>>
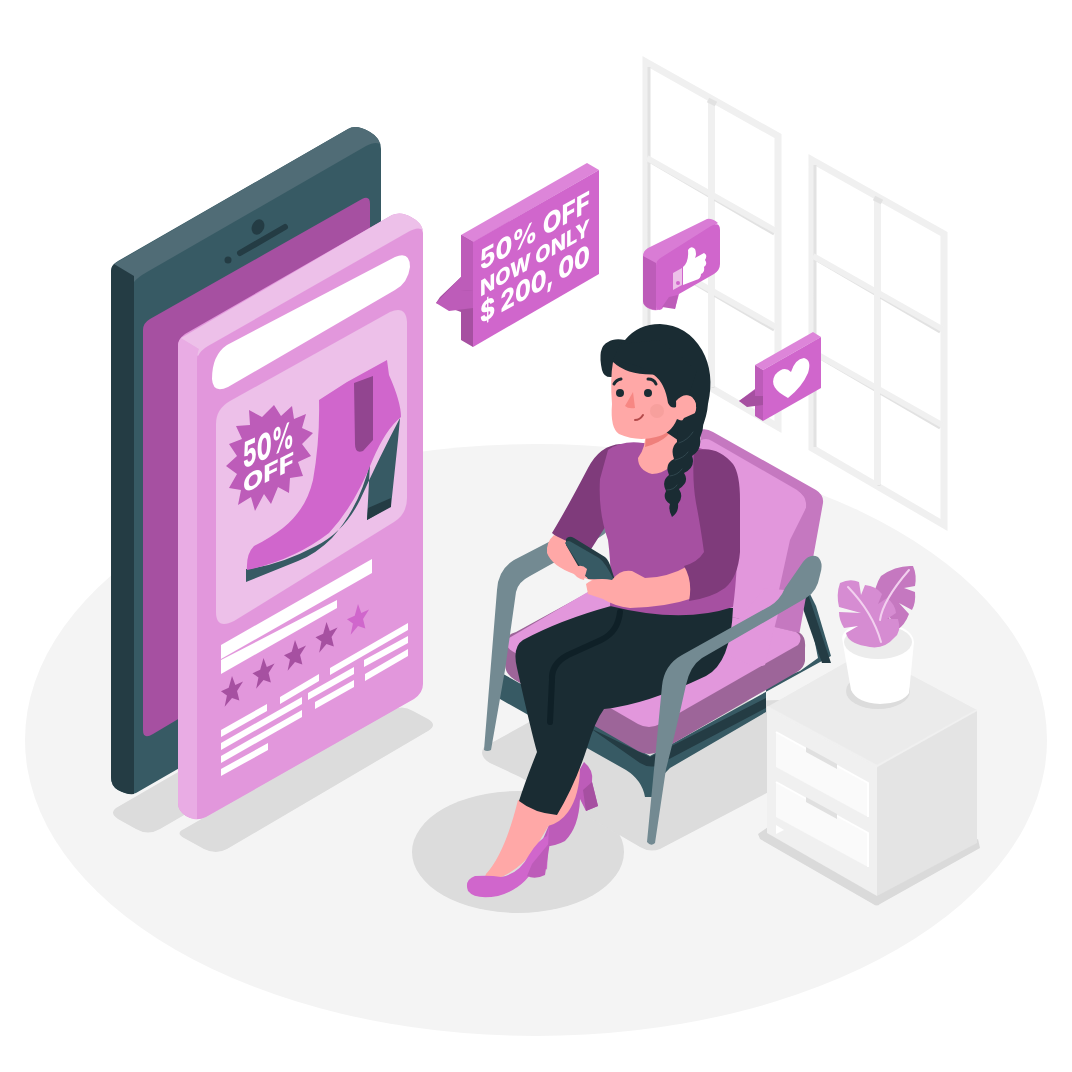
<!DOCTYPE html>
<html lang="en">
<head>
<meta charset="utf-8">
<title>Mobile shopping offer</title>
<style>
:root{--floor:#f4f4f4;--shadow:#dcdcdc;--line:#f0f0f0;--line-dark:#e2e2e2;--slate:#375a64;--slate-light:#506c76;--slate-dark:#243c44;--steel:#738a92;--ink:#1a2c33;--orchid:#d066cc;--orchid-mid:#bd5cb9;--orchid-light:#e297dc;--orchid-pale:#edc0e9;--plum:#a650a1;--plum-dark:#7f3b7b;--mauve:#c578c0;--skin:#ffa8a7;--skin-light:#f59d9b;--skin-dark:#ef7f7b;--white:#fff}
html,body{margin:0;background:var(--white);overflow:hidden}
svg{display:block;width:1072px;height:1072px}
text{font-family:Inter,"Open Sans",sans-serif;font-weight:800;fill:var(--white)}
.shadow{fill:var(--shadow)}.slate{fill:var(--slate)}.slate-dark{fill:var(--slate-dark)}.slate-light{fill:var(--slate-light)}.steel{fill:var(--steel)}.ink{fill:var(--ink)}
.orchid{fill:var(--orchid)}.orchid-mid{fill:var(--orchid-mid)}.orchid-light{fill:var(--orchid-light)}.orchid-pale{fill:var(--orchid-pale)}.plum{fill:var(--plum)}.plum-dark{fill:var(--plum-dark)}.mauve{fill:var(--mauve)}
.skin{fill:var(--skin)}.skin-dark{fill:var(--skin-dark)}.white{fill:var(--white)}
.stroke{fill:none;stroke-linecap:round;stroke-linejoin:round}
</style>
</head>
<body>
<svg viewBox="0 0 1072 1072" role="img" aria-label="Woman in an armchair receiving a shoe offer on her phone">
<defs>
<g id="window" fill="none" stroke="var(--line)">
<path d="M646 62L778 136V427L646 350Z" stroke-width="7"/>
<path d="M649 67V349M713 104V388M649 161L774 234M649 257L774 330" stroke="var(--line-dark)" stroke-width="3"/>
<path d="M711 103V387M647 158L776 231M647 254L776 327" stroke-width="6"/>
<path d="M708 100L716 104" stroke="var(--line-dark)" stroke-width="5"/>
</g>
<path id="star" d="M0-13L3.600-4L12-4L5.500 2L8 11L0 6L-8 11L-5.500 2L-12-4L-3.600-4Z"/>
<g id="drawer">
<path d="M776 732L868 783V817L776 767Z" fill="#fafafa"/>
<path d="M776 732L868 783V817" fill="none" stroke="#fff" stroke-width="2"/>
<path d="M806 747L837 764V769L806 752Z" fill="#e0e0e0"/>
</g>
</defs>

<ellipse id="floor" cx="536" cy="740" rx="511" ry="296" fill="var(--floor)"/>

<g id="windows"><use href="#window"/><use href="#window" x="166" y="98"/></g>

<g id="floor-shadows" class="shadow">
<path d="M116 808L380 655L400 690L160 829Q148 836 136 829L118 819Q109 813 116 808Z"/>
<path d="M184 829L390 711Q402 704 413 711L428 719Q438 725 428 731L227 849Q216 855 204 849L184 838Q175 833 184 829Z"/>
<ellipse cx="518" cy="852" rx="106" ry="61"/>
<path d="M484 747L560 705L780 700V786L660 849Q650 853 640 847L520 777L490 763Q478 756 484 747Z"/>
</g>

<g id="phone">
<path class="slate" d="M111 271Q111 265 118 261L348 129Q356 124 370 132Q381 138 381 149V652L136 793Q129 796 118 790Q111 786 111 777Z"/>
<path class="slate-light" d="M114 264L348 129Q356 124 370 132Q378 137 380 144Q375 141 366 146L147 272Q138 277 134 282Z"/>
<path class="slate-dark" d="M111 271Q111 267 114 264L134 276V794Q127 795 118 790Q111 786 111 777Z"/>
<path class="plum" d="M143 330Q143 323 150 319L362 199Q370 195 370 204V605L153 734Q143 740 143 730Z"/>
<ellipse class="slate-dark" cx="258" cy="227" rx="6" ry="8" transform="rotate(25 258 227)"/>
<path class="stroke" d="M240 253L285 227" stroke="var(--slate-dark)" stroke-width="6"/>
<circle class="slate-dark" cx="228" cy="260" r="3.500"/>
</g>

<g id="product-card">
<path class="orchid-light" d="M178 346Q178 339 185 334L392 215Q401 211 411 217Q423 223 423 233V684Q423 693 414 699L206 817Q196 822 186 816Q178 811 178 803Z"/>
<path class="orchid-pale" d="M181 338L392 215Q401 211 411 217Q421 222 423 230Q418 226 408 232L208 346Q201 350 198 356L181 346Z"/>
<path d="M178 346Q178 341 181 338L199 349Q197 354 197 362V819Q192 820 186 816Q178 811 178 803Z" fill="#e9ace4"/>
<path id="search-field" class="white" d="M227 345L395 257Q410 251 410 267Q408 283 395 290L228 387Q213 394 212 379Q212 355 227 345Z"/>
<path id="product-image" class="orchid-pale" d="M216 424Q216 409 230 401L390 312Q406 305 407 322V498Q407 514 394 522L234 621Q216 630 216 612Z"/>
<g id="boot">
<path class="slate" d="M246 569Q278 566 316 546Q344 532 360 500Q380 456 400 418L398 440L391 506L367 520L370 463Q360 506 332 538Q316 554 298 561L246 582Z"/>
<path class="slate-dark" d="M368 508L391 498V507L367 520Z"/>
<path class="orchid" d="M319 400L347 382L387 360L389 375Q401 402 401 417Q386 429 373 459Q355 505 329 533Q294 560 247 570Q246 554 254 546C290 528 306 509 313 480Q320 440 319 400Z"/>
<path d="M354 383L373 376V440L363 451Q355 454 355 444Z" fill="#924590"/>
</g>
<g id="discount-badge">
<path class="orchid-mid" d="M274 405L281 416L292 406L294 419L306 414L302 428L313 433L302 444L311 456L298 462L303 476L290 478L289 493L278 487L271 504L264 494L255 511L251 497L238 505L241 490L229 488L237 474L226 466L237 456L229 444L242 439L236 426L250 425L249 410L262 417Z"/>
<text transform="matrix(1 -.45 0 1 243 469)" font-size="36" font-weight="700" textLength="51" lengthAdjust="spacingAndGlyphs">50%</text>
<text transform="matrix(1 -.5 0 1 243 494)" font-size="24" textLength="51" lengthAdjust="spacingAndGlyphs">OFF</text>
</g>
<path id="product-copy" class="white" d="M221 645L372 559V573L221 659ZM221 660L337 600V608L221 674ZM221 730L267 704V711L221 737ZM280 697L319 674V681L280 704ZM330 668L408 623V630L330 675ZM221 743L302 697V704L221 750ZM308 693L354 667V674L308 700ZM364 660L408 636V643L364 667ZM221 756L302 710V717L221 763ZM315 702L354 680V687L315 709ZM365 674L408 649V656L365 681ZM221 769L268 743V750L221 776Z"/>
<g id="rating" class="plum">
<use href="#star" transform="matrix(.92 -.4 0 1.150 232 691)"/><use href="#star" transform="matrix(.92 -.4 0 1.150 263.500 673)"/><use href="#star" transform="matrix(.92 -.4 0 1.150 295 655)"/><use href="#star" transform="matrix(.92 -.4 0 1.150 326.500 637)"/><use href="#star" class="orchid" transform="matrix(.92 -.4 0 1.150 358 619)"/>
</g>
</g>

<g id="offer-bubble">
<path class="orchid-light" d="M461 235L587 163L599 170L472 243Z" style="fill:#dd85d9"/>
<path class="plum" d="M461 235L473 242V347L461 340V312L436 303L440 297L461 277Z"/>
<path class="orchid" d="M473 242L599 170V274L473 347Z"/>
<path class="mauve" d="M436 303L461 277V291L473 290V308L449 311Z" style="fill:var(--orchid-mid)"/>
<path d="M461 235L473 242V290L461 291Z" class="orchid-mid"/>
<text transform="matrix(1 -.55 0 1 480 271)" font-size="28" textLength="110" lengthAdjust="spacingAndGlyphs">50% OFF</text>
<text transform="matrix(1 -.57 0 1 480 297)" font-size="22" textLength="110" lengthAdjust="spacingAndGlyphs">NOW ONLY</text>
<text transform="matrix(1 -.55 0 1 480 324)" font-size="28" textLength="110" lengthAdjust="spacingAndGlyphs">$ 200, 00</text>
</g>

<g id="like-bubble">
<path d="M643 256Q643 251 648 248L707 219Q712 218 718 223L658 261V310Q650 311 645 306Q643 304 643 301Z" fill="#d97cd5"/>
<path class="orchid-mid" d="M643 256L656 263V310Q643 308 643 301Z"/>
<path class="orchid" d="M656 266Q656 260 662 257L711 226Q720 221 720 230V264Q720 270 714 274L679 294L675 309L667 301L662 309Q656 312 656 305Z"/>
<path class="orchid-mid" d="M662 307L669 297L678 295L675 309Z"/>
<path d="M673 273L682 268V285L673 290Z" fill="var(--orchid-pale)"/>
<path class="white" d="M683 267Q689 262 688 250Q691 245 695 249Q697 254 695 258L704 253Q708 255 705 260Q708 264 704 267Q705 272 701 274Q701 279 696 280L683 285Z"/>
<circle class="orchid" cx="678" cy="283" r="2"/>
</g>

<g id="heart-bubble">
<path d="M755 365L813 332L821 337L763 370Z" fill="#dd85d9"/>
<path class="orchid-mid" d="M755 365L763 370V421L755 416V406L739 401L755 389Z"/>
<path class="orchid" d="M763 370L821 337V388L763 421Z"/>
<path class="plum" d="M739 401L755 390V396L763 396V405L747 407Z"/>
<path class="white" d="M788 398C775 391 770 384 775 375Q784 365 791 372Q795 359 804 358Q812 360 808 373Q802 387 788 398Z"/>
</g>

<g id="armchair">
<path class="slate" d="M496 670L650 756L831 656L816 606L808 590L806 598L818 658L800 671L766 684V712L670 768Q660 776 655 797L645 797Q642 780 626 770L500 699Z"/>
<path class="slate-dark" d="M590 728L650 757L766 698V708L656 766Q648 768 640 763Z"/>
<path class="slate-dark" d="M808 594L831 663L822 663L800 600Z"/>
<path class="mauve" d="M700 430Q706 428 713 432L816 490Q824 495 823 503L796 652Q784 666 766 668L710 650Z"/>
<path class="orchid-light" d="M696 444Q704 436 712 441L797 490Q808 497 806 508L786 570L762 667L700 632Z"/>
<path class="mauve" d="M797 490L822 500L797 640Q785 664 762 667L790 540L806 508Q808 497 797 490Z"/>
<path d="M505 642Q506 635 516 632L600 586L800 633Q806 637 805 648V661Q804 668 797 672L660 751Q649 757 638 751L515 680Q505 674 505 664Z" fill="#9d6599"/>
<path class="orchid-light" d="M509 638L598 586L796 632Q804 637 798 645L660 724Q649 730 638 724L512 651Q503 645 509 638Z"/>
<path class="orchid-light" d="M730 630L764 588L784 590L765 665Q756 670 728 655Z"/>
<path class="steel" d="M484 750L497 590Q498 570 514 560L597 517Q612 512 611 523Q609 532 600 537L530 576Q518 582 516 592L505 670L491 750Q487 752 484 750Z"/>
</g>

<g id="woman">
<g id="far-shoe">
<path class="orchid-mid" d="M584 762Q594 770 592 782L598 806L586 811L580 799Q579 827 565 841Q552 848 540 846L552 818Z"/>
<path class="plum" d="M592 782L598 806L586 811L583 790Z"/>
<path class="skin" d="M558 800L580 766Q580 795 568 812Q560 823 548 826Z"/>
</g>
<g id="near-shoe">
<path class="skin" d="M518 800L558 810Q546 830 536 847Q518 875 482 884L486 874Q505 853 518 800Z"/>
<path class="orchid" d="M549 826L547 870Q542 861 536 864Q526 888 498 896Q475 900 468 891Q464 880 475 876Q490 875 501 877Q519 874 529 855Q539 839 547 836Z"/>
<path class="orchid-mid" d="M550 842L545 875Q535 880 527 876L532 864Z"/>
</g>
<path id="trousers" class="ink" d="M611 606Q560 620 523 640Q512 647 517 668Q532 735 537 752Q525 782 519 801Q534 813 557 815Q575 785 587 748Q595 721 604 709Q645 705 706 676Q731 663 733 608Z"/>
<path class="stroke" d="M620 612Q618 632 601 640L568 655Q551 664 552 680L550 722" stroke="#0f2027" stroke-width="6"/>
<path id="far-sleeve" class="plum-dark" d="M621 444Q600 445 588 468Q566 510 552 533Q568 548 588 554L609 521Z"/>
<path id="sweater" class="plum" d="M608 450Q622 440 643 443L690 446Q730 452 738 486Q739 565 733 607Q682 624 610 606Q612 570 608 540Q598 512 600 479Z"/>
<path id="neck" class="skin" d="M646 428L676 410L681 450Q672 473 652 474Q638 470 638 458Q646 448 646 428Z"/>
<path class="skin-dark" d="M646 438Q665 434 674 420Q674 439 645 447Z"/>
<path id="far-hand" class="skin" d="M554 535Q546 542 547 553Q552 566 574 574L598 583L606 570Q596 552 579 547Z"/>
<path id="handset" class="slate-dark" d="M566 539Q569 535 574 538L605 557Q609 560 612 571L615 580L590 578Q584 577 581 571L566 545Z"/>
<path class="slate" d="M565 543Q567 539 573 543L599 558Q605 562 614 580L588 579Z"/>
<path id="near-hand" class="skin" d="M586 584Q594 577 612 580Q620 569 632 571L645 578Q667 578 690 565L693 598Q667 607 630 608Q614 606 603 599L588 594Z"/>
<path class="skin" d="M572 570Q580 562 587 569L584 580Q575 578 572 570Z"/>
<path id="near-sleeve" class="plum-dark" d="M694 451Q716 444 733 464Q740 474 740 500V552Q738 577 725 588Q711 598 689 601Q693 581 684 566Q698 562 704 552Q700 523 696 503Q692 480 694 451Z"/>
<g id="head">
<path id="hair" class="ink" d="M602 370Q597 347 608 342Q614 338 625 340Q638 324 660 324Q687 325 702 350Q715 373 708 404Q706 429 688 447L660 428L612 377Q604 378 602 370Z"/>
<path class="skin" d="M613 362Q629 377 662 374Q670 380 671 396Q673 405 678 402Q682 394 690 396Q699 402 695 413Q687 424 677 419Q671 434 656 437Q637 442 619 434Q610 428 612 404Q610 378 613 362Z"/>
<path class="ink" d="M612 362Q635 361 654 375Q665 383 668 403Q671 409 676 407Q678 394 689 395L697 370L660 340L620 344Z"/>
<path class="skin" d="M676 401Q684 392 692 397Q699 404 694 415Q686 424 677 418Z"/>
<circle class="ink" cx="620" cy="393" r="4"/><circle class="ink" cx="648" cy="393" r="4"/>
<path class="stroke" d="M614 384Q616 380 621 379M648 379Q654 379 656 384" stroke="var(--ink)" stroke-width="3"/>
<path d="M633 392L625 406Q628 409 635 408Z" fill="#f78783"/>
<path class="stroke" d="M635 420Q640 420 643 415" stroke="#b34a4b" stroke-width="2"/>
<circle cx="657" cy="411" r="7" fill="var(--skin-light)" opacity=".8"/>
<path id="braid" class="ink" d="M684 418Q676 428 677 442Q670 448 674 459Q664 464 669 475Q661 481 666 491Q662 499 670 504Q668 510 672 517Q679 512 678 504Q684 497 679 489Q690 482 684 473Q696 467 692 456Q702 450 700 438Q706 424 702 410Z"/>
<path class="stroke" d="M679 443Q688 440 693 432M675 460Q684 458 688 452M670 476Q678 475 682 469M667 490Q674 490 677 485" stroke="#30464e" stroke-width="1"/>
</g>
</g>

<path id="near-armrest" class="steel" d="M647 842L662 686Q664 665 682 655L770 606Q780 600 785 588L803 562Q810 553 818 557Q824 563 820 575Q817 592 806 598L702 658Q690 666 686 685Q675 735 666 769L655 843Q651 847 647 842Z"/>

<g id="nightstand">
<path d="M758 834L768 827L878 891L978 839L980 848L880 904Q877 907 873 904L760 839Z" fill="#dadada"/>
<path d="M767 707L866 651L977 710L877 768Z" fill="#ebebeb"/>
<path d="M767 707L877 766V896L767 833Z" fill="#f0f0f0"/>
<path d="M877 766L977 710V843L877 896Z" fill="#e4e4e4"/>
<path d="M767 707L877 766L977 710" fill="none" stroke="#f0f0f0" stroke-width="2"/>
<path d="M776 834L784 830L776 825Z" fill="#fff"/>
<use href="#drawer"/><use href="#drawer" y="50"/>
</g>

<g id="plant">
<ellipse cx="878" cy="691" rx="32" ry="18" fill="#dcdcdc"/>
<path class="white" d="M842 638Q844 623 877 624Q912 624 914 642L909 693Q903 703 880 704Q857 703 851 690Z"/>
<ellipse cx="878" cy="642" rx="34" ry="17" fill="#ececec"/>
<path class="mauve" d="M875 646Q868 595 881 576Q896 565 913 566Q917 575 915 586L904 588L915 592Q916 603 912 610L899 603L909 614Q905 625 897 630L889 616L893 634Q885 645 875 646Z"/>
<path d="M840 583Q850 578 859 582L861 595L865 585Q876 586 882 594L878 604L887 598Q895 604 896 613L887 619L898 619Q902 632 894 638Q883 651 865 646Q848 643 846 633L858 626L844 628Q839 620 839 612L861 613L839 607Q836 594 840 583Z" fill="#d68cd2"/>
<path class="stroke" d="M909 570Q883 600 880 620M848 587Q873 613 881 642" stroke="#f2d0ef" stroke-width="2"/>
</g>
</svg>
</body>
</html>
<<
◆ **EXERCISE PROMPT**:
Could you return exactly the lines above from the line with "490L822 500L797 640Q785" to the line with "638L598 586L796 632Q804", both included, and nothing else?

◆ **EXERCISE OUTPUT**:
<path class="mauve" d="M797 490L822 500L797 640Q785 664 762 667L790 540L806 508Q808 497 797 490Z"/>
<path d="M505 642Q506 635 516 632L600 586L800 633Q806 637 805 648V661Q804 668 797 672L660 751Q649 757 638 751L515 680Q505 674 505 664Z" fill="#9d6599"/>
<path class="orchid-light" d="M509 638L598 586L796 632Q804 637 798 645L660 724Q649 730 638 724L512 651Q503 645 509 638Z"/>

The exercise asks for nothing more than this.